Adapted from Spafinder.com
To bare or not to bare? That is the question.
While asking for precise guidance is always a good idea, the fact is very few people actually do; after all, those who are confused and anxious about nudity issues are generally not likely to want to discuss them with a stranger. So, here are some tips that should give you the information you need before you visit a spa in any country – so you can achieve what you came for in the first place: total ease and relaxation.
1. LOCKER ROOM
Most spas have separate locker rooms for men and women where you change into a robe and slippers. While some spas have private changing cubicles, most do not and you have to change in front of others. If you’re uncomfortable, you can always change in a bathroom stall. Some spas will invite you to change in the actual spa treatment room.

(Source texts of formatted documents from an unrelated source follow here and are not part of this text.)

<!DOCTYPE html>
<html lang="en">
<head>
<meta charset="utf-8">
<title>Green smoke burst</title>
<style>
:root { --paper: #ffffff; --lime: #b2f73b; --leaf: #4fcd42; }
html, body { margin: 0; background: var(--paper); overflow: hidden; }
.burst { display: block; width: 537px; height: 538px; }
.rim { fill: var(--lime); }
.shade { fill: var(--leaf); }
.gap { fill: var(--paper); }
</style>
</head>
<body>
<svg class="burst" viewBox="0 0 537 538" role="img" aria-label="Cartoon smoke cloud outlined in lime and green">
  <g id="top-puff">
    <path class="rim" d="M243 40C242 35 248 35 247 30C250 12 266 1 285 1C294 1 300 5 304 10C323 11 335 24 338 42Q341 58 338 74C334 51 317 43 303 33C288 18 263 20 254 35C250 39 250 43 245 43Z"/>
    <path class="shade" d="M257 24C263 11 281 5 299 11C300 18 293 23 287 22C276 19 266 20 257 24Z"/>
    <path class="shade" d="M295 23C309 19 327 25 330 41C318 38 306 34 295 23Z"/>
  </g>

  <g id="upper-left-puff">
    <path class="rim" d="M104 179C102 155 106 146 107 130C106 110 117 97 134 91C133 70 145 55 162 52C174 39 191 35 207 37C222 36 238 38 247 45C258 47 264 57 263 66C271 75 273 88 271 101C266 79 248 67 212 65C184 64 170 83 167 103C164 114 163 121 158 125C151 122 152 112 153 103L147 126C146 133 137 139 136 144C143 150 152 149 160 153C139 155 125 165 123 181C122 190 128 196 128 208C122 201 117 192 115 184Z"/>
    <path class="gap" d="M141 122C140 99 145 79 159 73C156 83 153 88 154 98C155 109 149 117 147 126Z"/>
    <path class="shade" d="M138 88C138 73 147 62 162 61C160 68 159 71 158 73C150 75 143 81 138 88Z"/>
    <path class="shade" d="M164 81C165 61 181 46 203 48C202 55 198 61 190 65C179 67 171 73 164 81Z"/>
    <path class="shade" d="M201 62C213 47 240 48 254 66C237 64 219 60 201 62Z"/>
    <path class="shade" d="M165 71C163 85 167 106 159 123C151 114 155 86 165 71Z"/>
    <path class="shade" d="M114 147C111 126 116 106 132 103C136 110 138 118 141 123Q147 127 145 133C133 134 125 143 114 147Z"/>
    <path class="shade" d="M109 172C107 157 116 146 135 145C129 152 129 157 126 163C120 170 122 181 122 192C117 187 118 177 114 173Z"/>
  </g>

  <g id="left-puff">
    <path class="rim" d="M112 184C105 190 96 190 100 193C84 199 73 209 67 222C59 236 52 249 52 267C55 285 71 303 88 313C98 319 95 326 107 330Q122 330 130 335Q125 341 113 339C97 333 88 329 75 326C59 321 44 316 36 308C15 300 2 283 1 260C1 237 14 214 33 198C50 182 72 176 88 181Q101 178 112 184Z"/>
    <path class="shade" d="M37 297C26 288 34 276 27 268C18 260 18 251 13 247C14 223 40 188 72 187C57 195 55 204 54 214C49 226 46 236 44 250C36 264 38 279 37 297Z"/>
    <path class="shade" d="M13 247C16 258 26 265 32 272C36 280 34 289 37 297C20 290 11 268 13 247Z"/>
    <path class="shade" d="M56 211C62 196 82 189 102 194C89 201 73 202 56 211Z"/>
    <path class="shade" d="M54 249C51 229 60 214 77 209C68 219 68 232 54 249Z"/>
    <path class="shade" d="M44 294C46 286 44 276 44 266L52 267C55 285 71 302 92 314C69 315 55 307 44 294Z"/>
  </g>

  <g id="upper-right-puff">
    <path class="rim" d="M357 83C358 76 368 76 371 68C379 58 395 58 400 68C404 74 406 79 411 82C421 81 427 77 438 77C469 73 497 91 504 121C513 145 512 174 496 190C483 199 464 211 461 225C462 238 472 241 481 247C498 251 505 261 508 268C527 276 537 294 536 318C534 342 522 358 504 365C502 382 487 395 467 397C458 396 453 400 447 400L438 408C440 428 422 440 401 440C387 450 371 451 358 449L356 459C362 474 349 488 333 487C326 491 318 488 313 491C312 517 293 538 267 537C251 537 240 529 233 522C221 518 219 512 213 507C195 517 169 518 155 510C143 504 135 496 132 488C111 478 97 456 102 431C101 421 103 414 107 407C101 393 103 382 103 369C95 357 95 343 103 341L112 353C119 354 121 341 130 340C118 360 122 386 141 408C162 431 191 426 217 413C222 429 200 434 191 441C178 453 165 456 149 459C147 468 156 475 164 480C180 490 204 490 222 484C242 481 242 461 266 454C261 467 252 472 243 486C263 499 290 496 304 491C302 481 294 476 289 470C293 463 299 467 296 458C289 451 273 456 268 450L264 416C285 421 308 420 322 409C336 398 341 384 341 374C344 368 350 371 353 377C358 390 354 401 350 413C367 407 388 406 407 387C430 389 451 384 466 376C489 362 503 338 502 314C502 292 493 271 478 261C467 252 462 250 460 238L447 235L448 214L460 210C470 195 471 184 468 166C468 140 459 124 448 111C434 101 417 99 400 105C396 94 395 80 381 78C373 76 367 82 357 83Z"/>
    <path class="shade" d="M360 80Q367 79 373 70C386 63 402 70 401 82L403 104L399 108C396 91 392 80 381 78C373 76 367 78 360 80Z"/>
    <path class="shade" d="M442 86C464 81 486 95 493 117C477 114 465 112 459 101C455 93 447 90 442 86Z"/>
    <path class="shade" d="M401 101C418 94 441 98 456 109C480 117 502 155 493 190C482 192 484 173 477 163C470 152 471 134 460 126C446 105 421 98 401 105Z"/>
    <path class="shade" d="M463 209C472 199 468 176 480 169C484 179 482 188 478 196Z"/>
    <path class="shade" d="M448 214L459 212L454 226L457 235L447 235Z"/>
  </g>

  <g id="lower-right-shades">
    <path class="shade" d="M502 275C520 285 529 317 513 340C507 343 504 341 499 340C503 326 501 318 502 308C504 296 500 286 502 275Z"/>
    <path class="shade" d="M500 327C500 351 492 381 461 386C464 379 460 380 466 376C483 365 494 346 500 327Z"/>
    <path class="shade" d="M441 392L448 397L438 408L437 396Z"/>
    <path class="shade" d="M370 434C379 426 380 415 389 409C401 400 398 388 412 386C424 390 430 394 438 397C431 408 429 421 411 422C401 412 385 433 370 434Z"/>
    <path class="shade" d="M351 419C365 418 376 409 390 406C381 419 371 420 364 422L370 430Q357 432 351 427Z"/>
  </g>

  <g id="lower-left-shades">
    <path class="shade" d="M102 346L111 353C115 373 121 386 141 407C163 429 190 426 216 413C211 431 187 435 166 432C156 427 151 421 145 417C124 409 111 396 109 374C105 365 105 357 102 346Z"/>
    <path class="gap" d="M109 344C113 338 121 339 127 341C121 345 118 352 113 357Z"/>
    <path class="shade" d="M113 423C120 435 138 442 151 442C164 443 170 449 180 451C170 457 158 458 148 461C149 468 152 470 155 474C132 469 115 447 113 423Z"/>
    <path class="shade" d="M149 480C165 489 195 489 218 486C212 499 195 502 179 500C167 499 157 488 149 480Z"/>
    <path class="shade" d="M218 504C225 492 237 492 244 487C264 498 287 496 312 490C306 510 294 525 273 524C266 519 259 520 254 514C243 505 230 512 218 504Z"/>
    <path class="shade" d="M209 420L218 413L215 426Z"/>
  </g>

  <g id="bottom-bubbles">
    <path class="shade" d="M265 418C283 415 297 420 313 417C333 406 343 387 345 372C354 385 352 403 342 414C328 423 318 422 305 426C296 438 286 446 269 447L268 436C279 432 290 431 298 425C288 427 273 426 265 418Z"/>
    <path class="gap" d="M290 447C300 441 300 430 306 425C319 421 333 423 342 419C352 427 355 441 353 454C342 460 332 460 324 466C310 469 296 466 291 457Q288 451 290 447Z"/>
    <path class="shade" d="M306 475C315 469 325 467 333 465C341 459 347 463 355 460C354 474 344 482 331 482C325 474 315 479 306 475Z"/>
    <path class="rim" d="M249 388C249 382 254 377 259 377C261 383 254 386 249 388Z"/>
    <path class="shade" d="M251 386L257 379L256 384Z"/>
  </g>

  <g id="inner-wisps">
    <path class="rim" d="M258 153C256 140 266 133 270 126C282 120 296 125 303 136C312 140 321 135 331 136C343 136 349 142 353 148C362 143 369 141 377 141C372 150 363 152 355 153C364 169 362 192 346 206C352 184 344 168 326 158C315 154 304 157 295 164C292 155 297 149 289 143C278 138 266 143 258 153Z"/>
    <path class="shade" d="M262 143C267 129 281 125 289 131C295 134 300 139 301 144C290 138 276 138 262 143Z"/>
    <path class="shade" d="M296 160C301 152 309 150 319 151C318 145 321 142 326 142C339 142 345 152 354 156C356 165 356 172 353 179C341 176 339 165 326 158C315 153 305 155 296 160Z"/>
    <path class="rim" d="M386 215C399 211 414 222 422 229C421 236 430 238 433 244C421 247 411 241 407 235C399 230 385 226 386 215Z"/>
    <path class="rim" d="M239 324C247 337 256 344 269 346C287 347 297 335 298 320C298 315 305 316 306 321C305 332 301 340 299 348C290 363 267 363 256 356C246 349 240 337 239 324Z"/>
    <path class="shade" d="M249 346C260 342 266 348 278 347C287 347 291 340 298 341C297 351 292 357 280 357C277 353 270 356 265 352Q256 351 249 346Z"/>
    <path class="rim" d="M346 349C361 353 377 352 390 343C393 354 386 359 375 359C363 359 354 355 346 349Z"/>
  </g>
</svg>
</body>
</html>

2. RELAXATION ROOM
People generally go to a spa’s relaxation room before or after a treatment in their robe and slippers with nothing, a swimsuit, or underwear underneath. Be careful with how you are positioned/sitting in the waiting room, especially if the robe is small for your body size. Many spas have extra large robes but you’ll need to ask for them specifically.
3. SAUNA, STEAM & JACUZZI
Spas offering these facilities generally incorporate them into the men’s and women’s locker room area. In that arrangement, you can go totally nude, go nude and wear a towel around you, or wear a swimsuit (unless you’re in a country that doesn’t allow swimsuits in these facilities). In co-ed facilities, one generally wears a swimsuit except in countries like Austria or Germany where co-ed nudity is the norm.
4. MASSAGE ROOM
For popular massages, the therapist will generally explain the treatment, advise whether you should be face up or face down on the table, and then (and this is actually the law in some countries) step out of the room while you take off your robe and slip underneath the sheet. The therapist will knock before reentering.
Quick Quips on Nudity
1. Shower with soap before entering a hot tub, sauna or steam if you’re in a country where you will enter the facilities — whether nude or with a bathing suit.
2. If provided, wear plastic sandals in the shower to protect your feet from coming into contact with the floor and to keep from slipping.
3. Spas often allow you to select the gender of your therapist (usually early in the spa treatment booking process and/or if your preference is available). Did you know that 75% of preference requests are for female therapists? Most females prefer a female therapist and most males prefer a female therapist as well.
4. If you do feel like asking about spa nudity protocol on the phone or in person, try these questions: What is the custom regarding what I should wear for my spa treatment? What is the custom regarding clothing in the sauna? In the hot tub? etc.
5. While your “privates” are generally covered during spa treatments and genitals are not massaged, in a few countries, a medical massage might include breast massage – however usually only upon a woman’s request. (And a post-mastectomy lymph drainage massage could include massaging the female breast area.) Buttocks are often massaged as these are large muscles often in need of treatment.
6. And finally, for those who want to make the process as simple as possible; here is the best way to prepare for nearly 99% of all spa nudity possibilities: Undress completely in the locker room, put on a swimsuit, a spa robe and spa slippers. Carry a large towel with you and look around to see what everyone else is wearing and consider following “suit.” Remember: it’s always easier to take something off than it is to find something to put on.
Nudity by Nation:
CANADA, UK, USA, AUSTRALIA & CARIBBEAN
There is greater modesty in these areas and traditionally most people wear swimsuits in saunas, steams, and Jacuzzis.
In onsens (hot spring) and sentos (public bath), the sexes are generally segregated these days, although coed nudity can still be encountered in a minority of settings. You will be given a small “modesty” towel that you wring out and put on your head while in the bath. Wash your body with soap and rinse thoroughly before entering the bath.
One receives ayurvedic treatments in the nude but only if administered by someone from the same sex.
There is always a separation of sexes. Muslim women are naked in the hammam, although Islamic strictures require men to cover their genitals.